● **Information**:
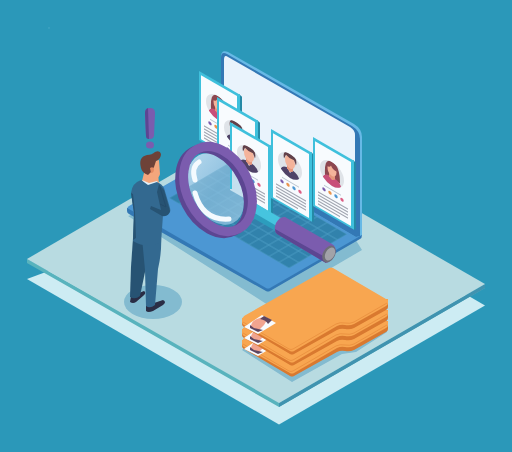
<!DOCTYPE html>
<html lang="en">
<head>
<meta charset="utf-8">
<title>Candidate search</title>
<style>
:root{--sea:#2b98b9;--floor:#b8dbe1;--sheet:#cdecf3;--floor-edge:#5ab5bd;--shade:#83bbd0;--blue:#4c97d3;--blue-dark:#3378b5;--key:#3284ae;--screen:#e9f3fc;--cyan:#3fc0dc;--purple:#7b5cae;--purple-dark:#5c4692;--orange:#f8a650;--orange-dark:#d9792f;--suit:#336990;--suit-dark:#275373;--skin:#f4a67c;--hair:#6e4238;--ink:#2a2d45}
html,body{margin:0;height:100%;overflow:hidden;background:var(--sea)}
svg{display:block}
.floor{fill:var(--floor)}.sheet{fill:var(--sheet)}.shade{fill:var(--shade)}
.blue{fill:var(--blue)}.blue-dark{fill:var(--blue-dark)}
.purple{fill:var(--purple)}.purple-dark{fill:var(--purple-dark)}
.suit{fill:var(--suit)}.suit-dark{fill:var(--suit-dark)}
.skin{fill:var(--skin)}.hair{fill:var(--hair)}.ink{fill:var(--ink)}
</style>
</head>
<body>
<svg width="512" height="452" viewBox="0 0 512 452" role="img" aria-label="A man looks at candidate profiles on a laptop with a large magnifying glass">
<defs>
  <pattern id="keys" width="10" height="9.7" patternUnits="userSpaceOnUse">
    <rect width="10" height="9.7" fill="#4a9cc4"/>
    <rect x=".4" y=".4" width="9.2" height="8.9" fill="#3182ac"/>
  </pattern>
  <linearGradient id="glass" x1="0" y1="0" x2="1" y2="1">
    <stop offset="0" stop-color="#c6e2f2"/><stop offset=".5" stop-color="#8fc1e0"/><stop offset="1" stop-color="#a9d2ea"/>
  </linearGradient>
  <clipPath id="lens"><ellipse cx="216" cy="189" rx="25" ry="38" transform="rotate(-27 216 189)"/></clipPath>
  <clipPath id="portrait"><circle cx="19" cy="26" r="12"/></clipPath>
  <g id="card">
    <path d="M40 0l3 1v67l-3 1z" fill="#2589a6"/>
    <rect width="41" height="69" fill="#3fc0dc"/>
    <rect x="2" y="3" width="36" height="64" fill="#f8fbfe"/>
    <circle cx="19" cy="26" r="12" fill="#dfe3e8"/>
    <path d="M11 42h17" stroke="#b9c3cf"/>
    <g fill="#7b5cae"><circle cx="11" cy="46" r="1.7"/><circle cx="17" cy="46" r="1.7" fill="#e9944f"/><circle cx="23" cy="46" r="1.7" fill="#4c97d3"/><circle cx="29" cy="46" r="1.7" fill="#dd5f85"/></g>
    <path d="M5 52h30M5 55h30M5 58h30M5 61h30M5 64h22" stroke="#a0a5b0" stroke-width="1.3"/>
  </g>
  <g id="man-portrait" clip-path="url(#portrait)">
    <path d="M9 39q0-9 7-10h6q7 1 7 10z" fill="#4f4267"/>
    <path d="M16 28h6l-3 5z" fill="#fff"/>
    <path d="M16 24h6v6l-3 2-3-2z" fill="#e5967c"/>
    <ellipse cx="19" cy="22" rx="5" ry="6.5" fill="#f4b39a"/>
    <path d="M13 22q-2-9 6-8 8-1 6 8l-2-4q-5 1-8-1z" fill="#62414a"/>
  </g>
  <g id="woman-portrait" clip-path="url(#portrait)">
    <path d="M12 31q-1-18 7-17 8-1 8 17z" fill="#8d4750"/>
    <path d="M9 39q0-9 7-10h6q7 1 7 10z" fill="#c84f78"/>
    <path d="M16 24h6v6l-3 2-3-2z" fill="#e5967c"/>
    <ellipse cx="19" cy="22" rx="4.5" ry="6" fill="#f4b39a"/>
    <path d="M14 21q0-7 6-6 4 1 4 6-5 0-6-3-1 3-4 3z" fill="#8d4750"/>
  </g>
  <g id="folder">
    <path d="M242 318v6q0 2 2 3l46 27q2 1 4 0l43-24q4-2 8-1 5 1 9-1l32-18q2-1 2-3v-8z" fill="#d9792f"/>
    <path d="M242 318v4q0 2 2 3l46 26q2 1 4 0l43-25q4-2 8-1 5 1 9-1l32-18q2-1 2-3v-4z" fill="#f8a650"/>
    <path d="M244 316l85-48q2-1 4 0l53 31q3 2 0 4l-33 19q-4 2-8 1-5-1-9 1l-43 25q-2 1-4 0l-45-27q-3-2 0-6z" fill="#f8a650"/>
    <path d="M243 322l46 27q2 1 4 0l43-25q4-2 9-1 5 1 9-1l33-19" fill="none" stroke="#ec9341"/>
    <path d="M244 327l18-12 14 8-18 11z" fill="#f8fbfe"/>
    <path d="M251 327q0-6 6-8l6-2 4 3-3 5-5 5z" fill="#f1a48f"/>
    <path d="M260 319l4-3 8 4-4 4q-2-4-8-5zM250 325l4 3 9 2-5 2-8-4z" fill="#5d4660"/>
  </g>
</defs>

<g id="platform">
  <path class="sheet" d="M27 279l252 145.500 206-119-206-120z"/>
  <path d="M27 259v4l252 144 206-119v-4l-206 117z" fill="#58b3bd"/>
  <path d="M279 403v4l206-119v-4z" fill="#4093b0"/>
  <path class="floor" d="M27 259l206-120 252 145-206 119z"/>
</g>

<g id="shadows" class="shade">
  <path d="M128 216l140 89 94-55-10-16-120-50z"/>
  <path d="M242 350l50 32 50-28 14-2 31-20v-14l-80-30z"/>
  <ellipse cx="153" cy="302" rx="29" ry="17"/>
</g>

<g id="laptop">
  <path class="blue-dark" d="M127 208v3q0 2 2 3l137 77q2 1 4 0l90-52q2-1 2-4z"/>
  <path class="blue" d="M129 206l92-53 141 82-92 53q-2 1-4 0l-137-79q-3-1 0-3z"/>
  <rect width="120" height="58" fill="url(#keys)" transform="matrix(1 .585 1 -.585 169 198)"/>
  <path d="M221 57q0-8 7-5l126 72q8 5 8 13v98l-6 2-135-79z" fill="#67b9e6"/>
  <path class="blue-dark" d="M221 58q0-7 6-4l125 72q8 5 8 13v97l-4 1-135-79z"/>
  <path d="M224 60q0-6 4-3l122 70q5 3 5 8v94l-131-76z" fill="#e9f3fc"/>
</g>

<g id="profiles">
  <g transform="matrix(1 .577 0 1 199 71)"><use href="#card"/><use href="#woman-portrait"/></g>
  <g transform="matrix(1 .577 0 1 217 97)"><use href="#card"/><use href="#man-portrait"/></g>
  <g transform="matrix(1 .577 0 1 230 122)"><use href="#card"/><use href="#man-portrait"/></g>
  <g transform="matrix(1 .577 0 1 271 129)"><use href="#card"/><use href="#man-portrait"/></g>
  <g transform="matrix(1 .577 0 1 313 137)"><use href="#card"/><use href="#woman-portrait"/></g>
</g>

<g id="magnifier">
  <g clip-path="url(#lens)">
    <rect x="175" y="140" width="82" height="100" fill="url(#glass)"/>
    <rect width="120" height="58" fill="url(#keys)" opacity=".3" transform="matrix(1 .585 1 -.585 169 198)"/>
    <path d="M230 160l16 9v30l-16-9z" fill="#e4f4fb" opacity=".7"/>
    <path d="M231 160v29" stroke="#3fc0dc" stroke-width="2"/>
  </g>
  <path d="M195 180q-4-13 4-18M195 193q8 28 34 26" fill="none" stroke="#f4fafe" stroke-width="5" stroke-linecap="round"/>
  <path d="M254 211l28 16" stroke="#2c9dbd" stroke-width="13" stroke-linecap="round"/>
  <path d="M255 208l27 16" stroke="#46c4df" stroke-width="9" stroke-linecap="round"/>
  <ellipse cx="214" cy="191" rx="31" ry="45" transform="rotate(-27 214 191)" fill="none" stroke="#5c4692" stroke-width="9"/>
  <ellipse cx="218" cy="189" rx="31" ry="45" transform="rotate(-27 218 189)" fill="none" stroke="#7b5cae" stroke-width="9"/>
  <path class="purple" d="M285 217l47 27q5 3 3 10-3 8-9 9l-49-29q-4-4-1-11 4-7 9-6z"/>
  <path class="purple-dark" d="M275 229l50 28 1 6-49-29q-2-2-2-5z"/>
  <ellipse cx="329" cy="254" rx="6" ry="9" transform="rotate(28 329 254)" fill="#6e6d78"/>
  <ellipse cx="330" cy="254" rx="4.500" ry="7" transform="rotate(28 330 254)" fill="#a2a3a8"/>
</g>

<g id="folders">
  <use href="#folder" y="22"/>
  <use href="#folder" y="11"/>
  <use href="#folder"/>
</g>

<g id="exclamation" class="purple">
  <path d="M145 113q0-5 5-5t5 5l-1 23q-1 3-4 3t-4-3z"/>
  <ellipse cx="150" cy="145" rx="4" ry="3.500"/>
  <path class="purple-dark" d="M145 113q0-4 3-5l1 31q-3 0-3-3z"/>
</g>

<g id="man">
  <path class="ink" d="M131 296l8-3 5-2q3 2-1 5l-7 6q-3 2-6 0zM146 305l8-2 9-3q4 2 0 5l-10 6q-5 2-7 0z"/>
  <path class="suit-dark" d="M133 238l18 4-6 30-5 24q-5 4-10 1l1-30z"/>
  <path class="suit" d="M142 238l19-2q1 16-3 33l-3 36q-5 4-9 1l-1-36z"/>
  <path class="skin" d="M144 173l14-2 1 14-11 1-6-5z"/>
  <path d="M142 180l7 3 8-2 2 4-12 3z" fill="#e2f0f8"/>
  <path class="suit" d="M141 180q-9 3-10 13l3 20-1 28q13 8 28 2l2-28 6-2q2-1 1-5l-6-20q-2-4-7-6l-9 3z"/>
  <path class="suit-dark" d="M157 192l4 18-10-4-1 3 12 7q7 1 8-5l-6-21-5-6zM133 194l2 18 1 26-3 2 1-27-3-20z"/>
  <path d="M160 187l6 20-6-3" fill="none" stroke="#234c6c"/>
  <path class="skin" d="M146 163l13-3 1 14q-1 5-6 4-7-1-9-6z"/>
  <path class="hair" d="M141 168q-3-11 6-13 5 0 8-3 5-2 6 2 0 5-5 7l-2 6-3 5-3 3q-6-2-7-7z"/>
  <path d="M150 168q3-2 4 1 0 4-3 4z" fill="#e58a62"/>
</g>
<path d="M48 28h2" stroke="#44a6c4"/>
</svg>
</body>
</html>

● **Aim of the task**:
Determine how many lines in the preceding records include the word "html". The answer is that number alone.

● **Final answer**:
4